There’s something afoot abut data.
Whether it is Sir Tim’s vision of a Web of Data (or is it the W3C Linked Data?), there is something emerging with not only the availability of more data (heck even the government is on it http://www.data.gov) but more what we can do with it… Tom Coates was on this early noting that (in 2008 at least) 90% of twitter activity was not at twitter.com web site but through the APIs that allow data (small bits) to flow in and out.
It is something I marvel at on a daily basis trying to follow the tracks of Tony Hirst who weaves magic with data.
I’m toying with something I hope to blog about i a few days that is prying open a whole pack of neurons for me in terms of “potential for something big and cool I cannot yet formulate).
But in the meantime, I’ve had swirling around the older neurons and experience with seamless flow of not so earth shattering data in some not so obscure software.
I’m talking about song lyrics.
If you have been living in a Google Proof cave, perhaps you are un-aware that you can search almost any song title, or lyric fragment in Google, and score a free transcript of your tune (even more so if you include +lyric in your search box) I imagine a lot of these are people manually typing in lyrics to a web site (??).
I typically do this when I am looking to be clever (or aim to be) and use some fragment of song lyrics in a blog post, or maybe even parody it. A few weeks back, I was motivates to leave a comment on Gardner Campbell’s post about his 5th anniversary of blogging.
Knowing and appreciating our mutual love of the music of the Who, I thought I’d try a parody of “Long Live Rock” to change the lyrics to “Long Live Blog”. Typically I would do the Google Dance (woah look at all those results).
But I also remembered downloaded a nifty tool for Mac OSX called iClip Lyrics (oh dear, it lookis like version 2.1 now requires a few $$ payment). If you launch this tool and iTunes together, as you play a song in iTunes, iClip Lyrics does searches among the lyric web sites and downloads the full song lyrics, often in less than 10 seconds:
If it does not find, it, the app has some search tools to hone in on lyrics for ore obscure songs. I’ve not tried it, but MiniLyrics might do something similar for Windows users.

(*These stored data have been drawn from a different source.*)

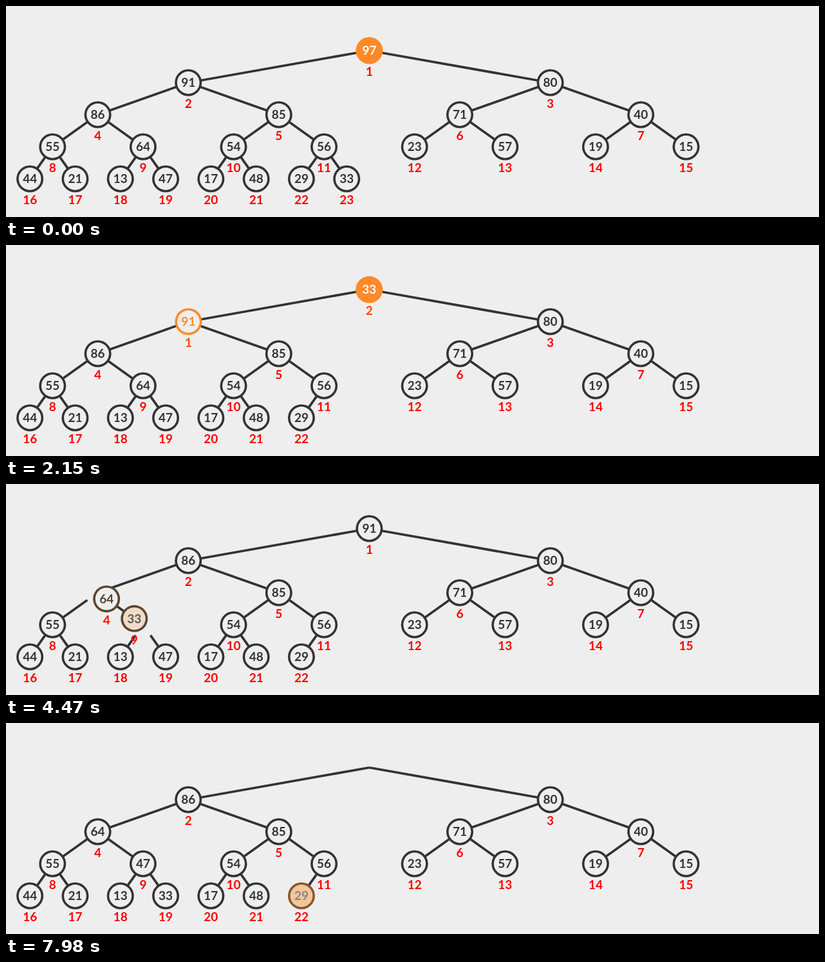
Write an HTML page that moves like this. It is 1263x329 px and loops after 8 s.

```html
<!DOCTYPE html>
<html lang="en">
<head>
<meta charset="utf-8">
<title>Heap: extract max</title>
<style>
  html, body { margin: 0; width: 100%; height: 100%; overflow: hidden; background: #eee; }
  svg { display: block; width: 100%; height: 100%; }
  text { font: 700 19px Lato, "Open Sans", sans-serif; text-anchor: middle; }
  line { stroke: #333; stroke-width: 3.75; }
</style>
</head>
<body>
<svg id="stage" viewBox="0 0 1263 329"></svg>
<script>
const LOOP = 8000, MOVE = 500, HALF = 508, CYCLE = 1017, FIRST = 1105;
const VALUES = [97, 91, 80, 86, 85, 71, 40, 55, 64, 54, 56, 23, 57, 19, 15,
                44, 21, 13, 47, 17, 48, 29, 33];
const PATH = [23, 1, 2, 4, 9, 19];   // slots the sinking key passes through
const RADIUS = 21, CORE = 17.4, GAP = 20, FONT = 19;
const DARK = [51, 51, 51], PALE = [238, 238, 238], ORANGE = [255, 138, 39],
      WHITE = [255, 255, 255], RED = [255, 0, 0], WARM = [255, 74, 0];

// The picture refreshes in bursts: first time, last time, number of steps.
const BURSTS = [[0, 0, 1], [150, 920, 11], [990, 990, 1], [1150, 1920, 11], [1990, 1990, 1],
  [2150, 2450, 5], [2700, 3000, 5], [3160, 3940, 11], [4010, 4010, 1], [4170, 4930, 11],
  [5010, 5090, 2], [5240, 5480, 4], [5680, 5710, 2], [6800, 7120, 5], [7260, 7980, 10]];
const TICKS = BURSTS.flatMap(([a, b, n]) =>
  Array.from({ length: n }, (_, i) => n > 1 ? a + (b - a) * i / (n - 1) : a));

const stage = document.getElementById('stage');

function add(parent, tag) {
  return parent.appendChild(document.createElementNS(stage.namespaceURI, tag));
}

function set(el, attrs) {
  for (const key in attrs) el.setAttribute(key, attrs[key]);
}

const lerp = (a, b, k) => a + (b - a) * k;
const mix = (a, b, k) => `rgb(${a.map((v, i) => Math.round(lerp(v, b[i], k)))})`;
const between = (a, b, k) => ({ x: lerp(a.x, b.x, k), y: lerp(a.y, b.y, k) });

function progress(t, start) {
  const k = Math.min(1, Math.max(0, (t - start) / MOVE));
  return k < 0.5 ? 4 * k ** 3 : 1 - 4 * (1 - k) ** 3;
}

function spot(slot) {
  const level = Math.floor(Math.log2(slot)), width = 2 ** level;
  return { x: 2 + 1124.8 * (slot - width + 0.5) / width, y: 69.5 + 50 * level };
}

function toward(a, b, dist) {
  return between(a, b, dist / Math.hypot(b.x - a.x, b.y - a.y));
}

const [edgeLayer, nodeLayer, textLayer] = [0, 1, 2].map(() => add(stage, 'g'));
const edges = VALUES.slice(1).map(() => add(edgeLayer, 'line'));
const nodes = VALUES.map(value => {
  const node = {
    ring: add(nodeLayer, 'circle'), core: add(nodeLayer, 'circle'),
    key: add(textLayer, 'text'), label: add(textLayer, 'text')
  };
  node.key.textContent = value;
  return node;
});

function pose(t) {
  const items = VALUES.map((_, i) =>
    ({ slot: i + 1, ...spot(i + 1), core: 0, rim: 0, size: 1, warm: 0 }));
  const light = (item, k) => { item.core = item.rim = k; };
  const travel = (item, from, to, k) =>
    Object.assign(item, between(spot(from), spot(to), k), { slot: to });

  const sinking = items[22];
  light(items[0], 1);
  items[0].size = 1 - progress(t, FIRST - 2 * HALF);
  light(sinking, progress(t, FIRST - HALF));
  if (t >= FIRST) travel(sinking, 23, 1, progress(t, FIRST));

  for (let k = 1; k < 5; k++) {
    const swap = FIRST + CYCLE * k, from = PATH[k], to = PATH[k + 1];
    if (t < swap - HALF) break;
    const child = items[to - 1], m = progress(t, swap);
    const lit = progress(t, swap - HALF) * (1 - m);
    light(sinking, k === 1 ? 1 - m : lit);
    child.rim = lit;
    if (t >= swap) {
      travel(sinking, from, to, m);
      travel(child, to, from, m);
      sinking.warm = child.warm = 1 - m;
    }
  }

  if (t > 6730) light(items[1], progress(t, 6730));
  items[1].size = 1 - progress(t, 7238);
  light(items[21], progress(t, 7746));
  return items;
}

function drawEdges(t) {
  const gone = progress(t, FIRST);
  const rootGap = GAP * (1 - progress(t, FIRST - 2 * HALF) + gone - progress(t, 7238));
  edges.forEach((line, i) => {
    const slot = i + 2, a = spot(slot >> 1), b = spot(slot);
    let p = toward(a, b, slot < 4 ? rootGap : GAP), q = toward(b, a, GAP);
    if (slot === 23) {
      const end = toward(a, spot(1), GAP);
      p = between(p, end, gone);
      q = between(q, end, gone);
      set(line, { visibility: gone < 1 ? 'visible' : 'hidden' });
    }
    set(line, { x1: p.x, y1: p.y, x2: q.x, y2: q.y });
  });
}

function drawNode(node, { slot, x, y, core, rim, size, warm }) {
  set(node.ring, { cx: x, cy: y, r: RADIUS * size, fill: mix(DARK, ORANGE, rim) });
  set(node.core, { cx: x, cy: y, r: CORE * size, fill: mix(PALE, ORANGE, core) });
  set(node.key, { x, y: y + 6.7 * size, fill: mix(DARK, core ? WHITE : ORANGE, rim) });
  set(node.label, { x, y: y + 33 + 6.7 * size, fill: mix(RED, WARM, warm) });
  node.label.textContent = slot;
  for (const el of [node.key, node.label]) {
    el.style.fontSize = FONT * size + 'px';
    el.style.visibility = size > 0.02 ? 'visible' : 'hidden';
  }
}

function draw(now) {
  const time = now % LOOP;
  const t = TICKS.filter(tick => tick <= time + 8).pop();
  drawEdges(t);
  pose(t).forEach((item, i) => drawNode(nodes[i], item));
}

const begin = performance.now();
function loop() {
  draw(performance.now() - begin);
  requestAnimationFrame(loop);
}
loop();
</script>
</body>
</html>
```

This handy, and might have been enough, but the magic part is that iClip Lyrics inserts the found lyrics into iTunes (it is a tab under the Get Info) for any song, so without any effort on my part besides playing a song), it is filling in data in iTunes, kind of like a database entry:
And then what is cool is that the same data flows to my iPhone when synced, so the lyrics appear in the iPod app:

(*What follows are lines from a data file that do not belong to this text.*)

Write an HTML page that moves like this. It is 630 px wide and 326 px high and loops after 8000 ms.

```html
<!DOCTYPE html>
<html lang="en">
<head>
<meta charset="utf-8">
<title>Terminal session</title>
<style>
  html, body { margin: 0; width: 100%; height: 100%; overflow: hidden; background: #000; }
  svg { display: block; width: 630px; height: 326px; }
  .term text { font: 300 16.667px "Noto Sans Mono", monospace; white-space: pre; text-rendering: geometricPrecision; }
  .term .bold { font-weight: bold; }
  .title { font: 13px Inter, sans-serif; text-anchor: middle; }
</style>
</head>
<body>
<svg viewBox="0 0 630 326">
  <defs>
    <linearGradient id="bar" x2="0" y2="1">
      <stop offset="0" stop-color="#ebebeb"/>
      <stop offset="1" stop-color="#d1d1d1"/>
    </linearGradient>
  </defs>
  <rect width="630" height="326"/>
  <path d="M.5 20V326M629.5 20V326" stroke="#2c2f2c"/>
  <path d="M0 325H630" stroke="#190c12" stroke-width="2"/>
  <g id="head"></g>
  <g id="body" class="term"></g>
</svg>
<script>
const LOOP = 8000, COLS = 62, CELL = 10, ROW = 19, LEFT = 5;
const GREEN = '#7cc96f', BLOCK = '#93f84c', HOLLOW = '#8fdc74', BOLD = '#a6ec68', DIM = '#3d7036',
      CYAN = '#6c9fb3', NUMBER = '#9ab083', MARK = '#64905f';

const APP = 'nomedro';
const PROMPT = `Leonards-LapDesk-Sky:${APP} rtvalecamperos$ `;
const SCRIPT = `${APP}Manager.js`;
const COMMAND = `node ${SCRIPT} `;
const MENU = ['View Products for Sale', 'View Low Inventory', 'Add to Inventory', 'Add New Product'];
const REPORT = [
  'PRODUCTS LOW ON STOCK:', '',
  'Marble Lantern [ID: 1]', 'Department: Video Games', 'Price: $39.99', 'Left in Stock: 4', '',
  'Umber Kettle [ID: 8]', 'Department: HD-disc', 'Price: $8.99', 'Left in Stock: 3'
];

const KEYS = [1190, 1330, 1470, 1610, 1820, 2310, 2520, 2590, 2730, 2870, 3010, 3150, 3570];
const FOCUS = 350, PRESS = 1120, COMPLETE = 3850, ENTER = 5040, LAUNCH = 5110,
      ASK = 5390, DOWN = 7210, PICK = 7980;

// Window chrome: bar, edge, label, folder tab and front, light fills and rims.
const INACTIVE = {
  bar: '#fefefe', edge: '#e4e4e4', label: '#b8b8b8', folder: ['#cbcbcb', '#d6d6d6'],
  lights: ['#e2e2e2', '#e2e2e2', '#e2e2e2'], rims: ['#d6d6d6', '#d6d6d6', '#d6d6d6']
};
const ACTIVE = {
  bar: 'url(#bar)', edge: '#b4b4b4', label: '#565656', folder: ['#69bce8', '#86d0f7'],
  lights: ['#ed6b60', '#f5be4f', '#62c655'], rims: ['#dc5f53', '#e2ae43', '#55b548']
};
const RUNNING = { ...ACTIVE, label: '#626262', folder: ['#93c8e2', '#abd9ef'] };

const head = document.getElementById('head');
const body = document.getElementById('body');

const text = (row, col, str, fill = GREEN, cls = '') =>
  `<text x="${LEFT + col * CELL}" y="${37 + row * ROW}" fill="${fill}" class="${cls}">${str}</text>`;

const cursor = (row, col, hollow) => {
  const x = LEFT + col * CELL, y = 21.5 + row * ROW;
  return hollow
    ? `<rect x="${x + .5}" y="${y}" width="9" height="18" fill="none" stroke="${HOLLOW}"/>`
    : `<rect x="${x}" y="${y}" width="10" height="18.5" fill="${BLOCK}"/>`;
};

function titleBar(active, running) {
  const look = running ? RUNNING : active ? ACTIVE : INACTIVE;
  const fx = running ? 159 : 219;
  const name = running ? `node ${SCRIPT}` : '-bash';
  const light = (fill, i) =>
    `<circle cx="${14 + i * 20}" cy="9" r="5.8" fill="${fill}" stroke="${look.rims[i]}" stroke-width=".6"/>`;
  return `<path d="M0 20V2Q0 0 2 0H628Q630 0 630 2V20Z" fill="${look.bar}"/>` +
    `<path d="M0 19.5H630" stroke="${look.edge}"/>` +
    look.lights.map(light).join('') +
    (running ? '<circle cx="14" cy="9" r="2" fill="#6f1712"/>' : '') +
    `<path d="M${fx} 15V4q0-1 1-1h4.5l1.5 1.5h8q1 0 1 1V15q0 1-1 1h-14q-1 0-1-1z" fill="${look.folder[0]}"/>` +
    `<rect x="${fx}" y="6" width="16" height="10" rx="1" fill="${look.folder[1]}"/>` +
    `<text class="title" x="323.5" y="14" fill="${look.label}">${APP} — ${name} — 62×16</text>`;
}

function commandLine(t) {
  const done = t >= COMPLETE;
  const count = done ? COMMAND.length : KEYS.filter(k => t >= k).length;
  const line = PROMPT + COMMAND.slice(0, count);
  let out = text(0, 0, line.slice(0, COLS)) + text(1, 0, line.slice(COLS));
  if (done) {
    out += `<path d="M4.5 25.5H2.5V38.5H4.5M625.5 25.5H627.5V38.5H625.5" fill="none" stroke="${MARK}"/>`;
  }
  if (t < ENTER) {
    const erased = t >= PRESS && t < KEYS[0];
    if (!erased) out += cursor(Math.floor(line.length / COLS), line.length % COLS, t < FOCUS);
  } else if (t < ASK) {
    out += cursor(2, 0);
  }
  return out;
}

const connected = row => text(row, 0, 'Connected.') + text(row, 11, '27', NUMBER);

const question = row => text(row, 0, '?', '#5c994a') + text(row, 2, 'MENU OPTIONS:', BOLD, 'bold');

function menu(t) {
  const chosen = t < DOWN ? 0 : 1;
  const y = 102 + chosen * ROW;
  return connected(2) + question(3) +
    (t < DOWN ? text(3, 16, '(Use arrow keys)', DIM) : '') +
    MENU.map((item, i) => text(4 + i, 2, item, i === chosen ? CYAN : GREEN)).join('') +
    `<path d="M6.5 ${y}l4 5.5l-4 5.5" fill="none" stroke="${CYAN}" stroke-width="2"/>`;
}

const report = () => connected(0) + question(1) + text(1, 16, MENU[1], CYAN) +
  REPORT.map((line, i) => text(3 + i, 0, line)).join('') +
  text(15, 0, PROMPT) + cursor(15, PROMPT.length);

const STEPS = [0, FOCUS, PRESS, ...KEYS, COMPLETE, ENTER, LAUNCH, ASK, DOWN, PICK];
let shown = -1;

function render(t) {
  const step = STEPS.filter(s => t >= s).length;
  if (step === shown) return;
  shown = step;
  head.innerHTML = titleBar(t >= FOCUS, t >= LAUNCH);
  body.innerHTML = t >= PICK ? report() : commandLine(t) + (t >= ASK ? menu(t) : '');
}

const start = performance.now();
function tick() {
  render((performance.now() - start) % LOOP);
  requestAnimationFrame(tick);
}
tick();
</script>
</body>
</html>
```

This is not all so amazing, except that it is seamless to me- the lyric data flows from one app to the other in a sensible manner.
And even more, if I find the lyrics “wrong”, in iClip Lyrics (or iTunes), I can edit the lyrics to my liking -maybe even to the version I left a a comment for Gardner:

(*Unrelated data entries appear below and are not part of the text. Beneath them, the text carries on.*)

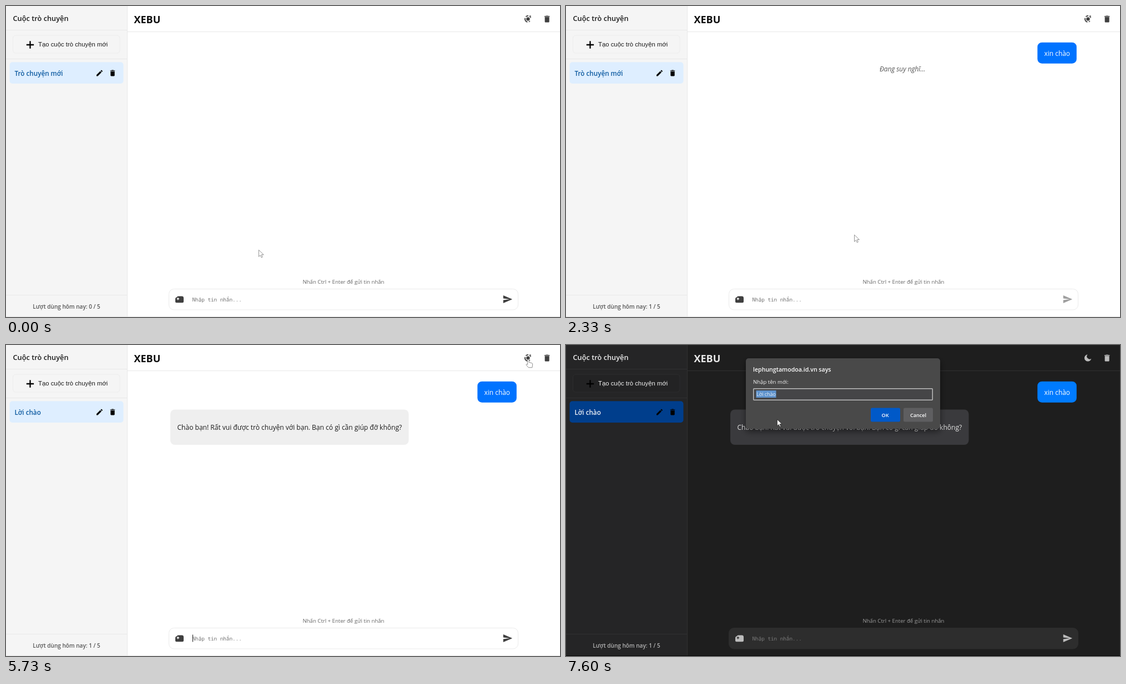
These frames come from a looping animation (998 px wide and 561 px high, 8000 ms). An HTML page:

```html
<!DOCTYPE html>
<html lang="vi">
<head>
<meta charset="utf-8">
<title>Chat</title>
<style>
  html, body { margin: 0; width: 100%; height: 100%; overflow: hidden; }
  svg {
    display: block; width: 100vw; height: 100vh;
    font-family: "Open Sans", "Noto Sans", sans-serif;
    --main: #fff; --side: #f5f5f5; --line: #e8e8e8; --title: #0c0c0c; --head: #1c1c1c;
    --btn: #f5f5f5; --btnLine: #ededed; --btnText: #1c1c1c; --use: #555; --hint: #666;
    --box: #fff; --boxLine: #ebebeb; --holder: #707070; --icon: #3f3f3f; --mine: #0073ff;
    --bot: #efefef; --botText: #1a1a1a; --edge: #e4e4e4;
  }
  svg.dark {
    --main: #1e1e1e; --side: #252526; --line: #303031; --title: #e8e8e8; --head: #ededed;
    --btn: #232324; --btnLine: #2d2d2e; --btnText: #f0f0f0; --use: #b4b4b4; --hint: #9c9c9c;
    --box: #2d2d2d; --boxLine: #2d2d2d; --holder: #7b7b7b; --icon: #bcbcbc; --mine: #007bff;
    --bot: #3a3a3d; --botText: #e4e4e4; --edge: #050505;
  }
  .semi { font-weight: 600; }
  .mono { font: 9.3px "Noto Sans Mono", "DejaVu Sans Mono", monospace; white-space: pre; }
  .line { stroke: var(--line); fill: none; }
  .icon { fill: var(--icon); }
  .mid { text-anchor: middle; }
</style>
</head>
<body>
<svg id="stage" viewBox="0 0 998 561" preserveAspectRatio="none">
  <defs>
    <path id="bin" d="M6 19c0 1.1.9 2 2 2h8c1.1 0 2-.9 2-2V7H6zM19 4h-3.5l-1-1h-5l-1 1H5v2h14z"/>
    <filter id="shadow" x="-10%" y="-20%" width="120%" height="150%">
      <feDropShadow dx="0" dy="5" stdDeviation="6" flood-color="#000" flood-opacity=".5"/>
    </filter>
  </defs>

  <rect width="998" height="561" fill="var(--main)"/>
  <rect width="218" height="561" fill="var(--side)"/>
  <path class="line" d="M0 43.5H218M0 95.5H218M0 521.5H218M218.5 0V561M218 46.5H998"/>
  <path d="M0 560.5H998" stroke="var(--edge)"/>

  <!-- sidebar -->
  <text class="semi" x="12.5" y="27" font-size="12.8" fill="var(--head)">Cuộc trò chuyện</text>
  <rect x="12.5" y="53" width="192.5" height="32" rx="5" fill="var(--btn)" stroke="var(--btnLine)"/>
  <path transform="translate(32.1 58.6) scale(.95)" d="M19 13.2h-5.8V19h-2.4v-5.8H5v-2.4h5.8V5h2.4v5.8H19z"/>
  <text x="58" y="73" font-size="11.35" fill="var(--btnText)" font-family="Liberation Sans, Arial, sans-serif">Tạo cuộc trò chuyện mới</text>
  <rect id="item" x="6.5" y="101.3" width="205" height="38.7" rx="5"/>
  <text id="name" class="semi" x="15.5" y="126" font-size="11.7"></text>
  <path transform="translate(161.2 113.7) scale(.61)" d="M3 17.25V21h3.75L17.81 9.94l-3.75-3.75zM20.71 7.04a1 1 0 0 0 0-1.41l-2.34-2.34a1 1 0 0 0-1.41 0l-1.83 1.83 3.75 3.75z"/>
  <use href="#bin" transform="translate(184.7 113.7) scale(.61)"/>
  <text id="count" class="semi mid" x="109" y="546" font-size="10.05" fill="var(--use)"></text>

  <!-- header -->
  <text x="230.5" y="31" font-size="18" font-weight="700" fill="var(--title)">XEBU</text>
  <g id="sun" class="icon">
    <circle cx="940.4" cy="23.4" r="3.2"/>
    <g fill="none" stroke="var(--icon)">
      <path d="M939.4 28.9A5.4 5.4 0 0 1 935.2 21.8" stroke-width="1.9"/>
      <path d="M936.4 19.4A5.8 5.8 0 0 1 941 17.6" stroke-width="1.6"/>
      <path d="M942.6 18.6L945.6 18.2M943.9 20.6L945.8 20.4" stroke-width="1.7"/>
      <path d="M941.8 28.6L944 27.2" stroke-width="1.3"/>
    </g>
  </g>
  <path id="moon" class="icon" d="M939.6 17.2A6.2 6.2 0 1 0 946.2 24.4A4.9 4.9 0 0 1 939.6 17.2Z"/>
  <use href="#bin" class="icon" transform="translate(966.6 15.4) scale(.67)"/>

  <!-- conversation -->
  <g id="mine">
    <rect x="849.3" y="65.7" width="70.5" height="38" rx="8" fill="var(--mine)"/>
    <text class="mid" x="884.8" y="90" font-size="11.9" fill="#fff">xin chào</text>
  </g>
  <text id="wait" x="565" y="117.5" font-size="11.8" font-style="italic" fill="#555">Đang suy nghĩ...</text>
  <g id="reply">
    <rect x="296" y="116.5" width="429.5" height="63.5" rx="8" fill="var(--bot)"/>
    <text x="308.5" y="153" font-size="12.02" fill="var(--botText)">Chào bạn! Rất vui được trò chuyện với bạn. Bạn có gì cần giúp đỡ không?</text>
  </g>

  <!-- composer -->
  <text id="hint" class="mid" x="608" font-size="9.6" fill="var(--hint)">Nhấn Ctrl + Enter để gửi tin nhắn</text>
  <rect id="box" x="293.5" width="629" rx="9" fill="var(--box)" stroke="var(--boxLine)"/>
  <g id="tools">
    <path class="icon" d="M305 528q.2-2.4 2.4-2.6q1-2 3-2h6.4q3.2 0 3.2 3.4v6.4q0 2-2 2h-11q-2 0-2-2z"/>
    <path d="M309.8 525.2l.9 2.1 2.1.9-2.1.9-.9 2.1-.9-2.1-2.1-.9 2.1-.9z" fill="var(--box)"/>
    <path id="send" class="icon" transform="translate(894.2 519.6) scale(.78)" d="M2.01 21L23 12 2.01 3 2 10l15 2-15 2z"/>
  </g>
  <text id="entry" class="mono" x="335.5"></text>
  <path id="caret" d="M336.5 522.5V535.5" stroke="#111"/>

  <!-- prompt -->
  <g id="prompt">
    <rect x="324" y="24" width="350" height="127" rx="5" fill="#48484a" filter="url(#shadow)"/>
    <text x="337" y="48" font-size="10.6" font-weight="600" fill="#fff">lephungtamodoa.id.vn says</text>
    <text x="337" y="69.5" font-size="9.6" fill="#f0f0f0">Nhập tên mới:</text>
    <rect x="337.75" y="78.75" width="322.5" height="20.5" rx="1" fill="#454547" stroke="#bdbdbd" stroke-width="1.5"/>
    <rect x="342.5" y="82" width="36" height="13" fill="#5f93cd"/>
    <text x="343" y="92.3" font-size="9" fill="#e9eff6">Lời chào</text>
    <g class="semi mid" font-size="9.1" fill="#fff">
      <rect x="549" y="113.5" width="53" height="25" rx="2.5" fill="#0059c8"/>
      <text x="575" y="129.5">OK</text>
      <rect x="608" y="113.5" width="53" height="25" rx="2.5" fill="#5e5e60"/>
      <text x="634.5" y="129.5">Cancel</text>
    </g>
  </g>

  <g id="pointer" fill="#fff" stroke-width=".9" stroke-linejoin="round">
    <path id="arrow" d="M.3 0V12.2L3.2 9.5 5.1 13.8 7.1 12.9 5.2 8.7H9.2Z"/>
    <path id="hand" d="M-1.3 1.2Q0-.6 1.2 1.2V5.8L6 7Q7.9 7.5 7.7 9.5L6.9 15.2H.2L-3.9 10.4Q-4.2 8.8-2.4 9L-1.3 9.9Z"/>
  </g>
</svg>

<script>
const LOOP = 8000;
const GROW = 930, CLEAR = 1730, SENT = 2070, NAMED = 3270, REPLY = 4300, DARK = 5800, PROMPT = 6870;
const KEYS = ["x", "xi", "xin", "xin ", "xin c", "xin ch", "xin cha", "xin chao", "xin chào"];
// time, x, y of the pointer tip
const PATH = [
  [2200, 455, 440], [2870, 890, 256], [3070, 995, 229], [4300, 995, 229], [4600, 882, 178],
  [5470, 901, 40], [5600, 941, 25.5], [5960, 941, 25.5], [6330, 305, 118], [6600, 223, 126],
  [6730, 168, 120], [6930, 168, 120], [7600, 380, 134]
];

const el = {};
document.querySelectorAll("[id]").forEach(n => el[n.id] = n);
const clamp = v => Math.max(0, Math.min(1, v));
const show = (node, on) => node.style.display = on ? "" : "none";
const write = (node, s) => { if (node.textContent !== s) node.textContent = s; };
const mix = (a, b, k) => `rgb(${a.map((v, i) => Math.round(v + (b[i] - v) * k))})`;

function pointerAt(t) {
  const i = PATH.findIndex(p => p[0] > t);
  if (i === 0) return PATH[0].slice(1);
  if (i < 0) return PATH[PATH.length - 1].slice(1);
  const [t0, x0, y0] = PATH[i - 1], [t1, x1, y1] = PATH[i];
  const k = (t - t0) / (t1 - t0), e = (k + k * k * (3 - 2 * k)) / 2;
  return [x0 + (x1 - x0) * e, y0 + (y1 - y0) * e];
}

function drawComposer(t, dark) {
  const tall = t >= GROW && t < CLEAR;
  const typed = tall ? KEYS[Math.min(8, Math.floor((t - GROW) / 75))] : "";
  el.hint.setAttribute("y", tall ? 493 : 501);
  el.box.setAttribute("y", tall ? 502.5 : 510.5);
  el.box.setAttribute("height", tall ? 45.5 : 37.5);
  el.tools.setAttribute("transform", `translate(0 ${tall ? -4 : 0})`);
  el.send.style.opacity = t >= CLEAR && t < REPLY ? 0.5 : 1;
  write(el.entry, typed || "Nhập tin nhắn...");
  el.entry.setAttribute("y", tall ? 521.3 : 532.5);
  el.entry.style.fill = tall ? "#111" : "var(--holder)";
  show(el.caret, t >= REPLY && !dark && Math.floor((t - REPLY) / 530) % 2 === 0);
}

function drawPointer(t, dark) {
  const [x, y] = pointerAt(t);
  const hand = (t >= 5560 && t < 6000) || (t >= 6700 && t < 6940);
  el.pointer.setAttribute("transform", `translate(${x} ${y})`);
  el.pointer.setAttribute("stroke", dark ? "#222" : "#858585");
  show(el.hand, hand);
  show(el.arrow, !hand);
}

function draw(t) {
  const dark = t >= DARK;
  el.stage.classList.toggle("dark", dark);
  show(el.sun, !dark);
  show(el.moon, dark);

  const k = dark ? clamp(0.46 + (t - DARK) / 350) : 0;
  el.item.style.fill = mix([222, 238, 255], [0, 62, 140], k);
  el.name.style.fill = mix([13, 90, 160], [240, 243, 248], k * k);
  write(el.name, t < NAMED ? "Trò chuyện mới" : "Lời chào");
  write(el.count, `Lượt dùng hôm nay: ${t < SENT ? 0 : 1} / 5`);

  show(el.mine, t >= SENT);
  show(el.wait, t >= SENT && t < REPLY);
  show(el.reply, t >= REPLY);
  drawComposer(t, dark);

  show(el.prompt, t >= PROMPT);
  el.prompt.style.opacity = clamp(0.3 + (t - PROMPT) / 180);
  drawPointer(t, dark);
}

const start = performance.now();
function tick() {
  draw((performance.now() - start) % LOOP);
  requestAnimationFrame(tick);
}
tick();
</script>
</body>
</html>
```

Down at Mary Washington the scene was changing
Tech and Learning were pushing out A-rating
We weren’t the first unit to blog off campus
And find interest quickly to ramp up on us
These days it’s all tweets and Facebook
Blogs are dead they say
Long live blog
Long live blog, I read it every night
Long live blog, come on and subscribe
Long live blog, be it dead or alive
Data.. its about to get more fun. Data… it’s not just for statisticians. Data…
The post "Song Lyrics Data" was originally scraped from the bottom of the pickel barrel at CogDogBlog (http://cogdogblog.com/2009/07/lyrics/) on July 27, 2009.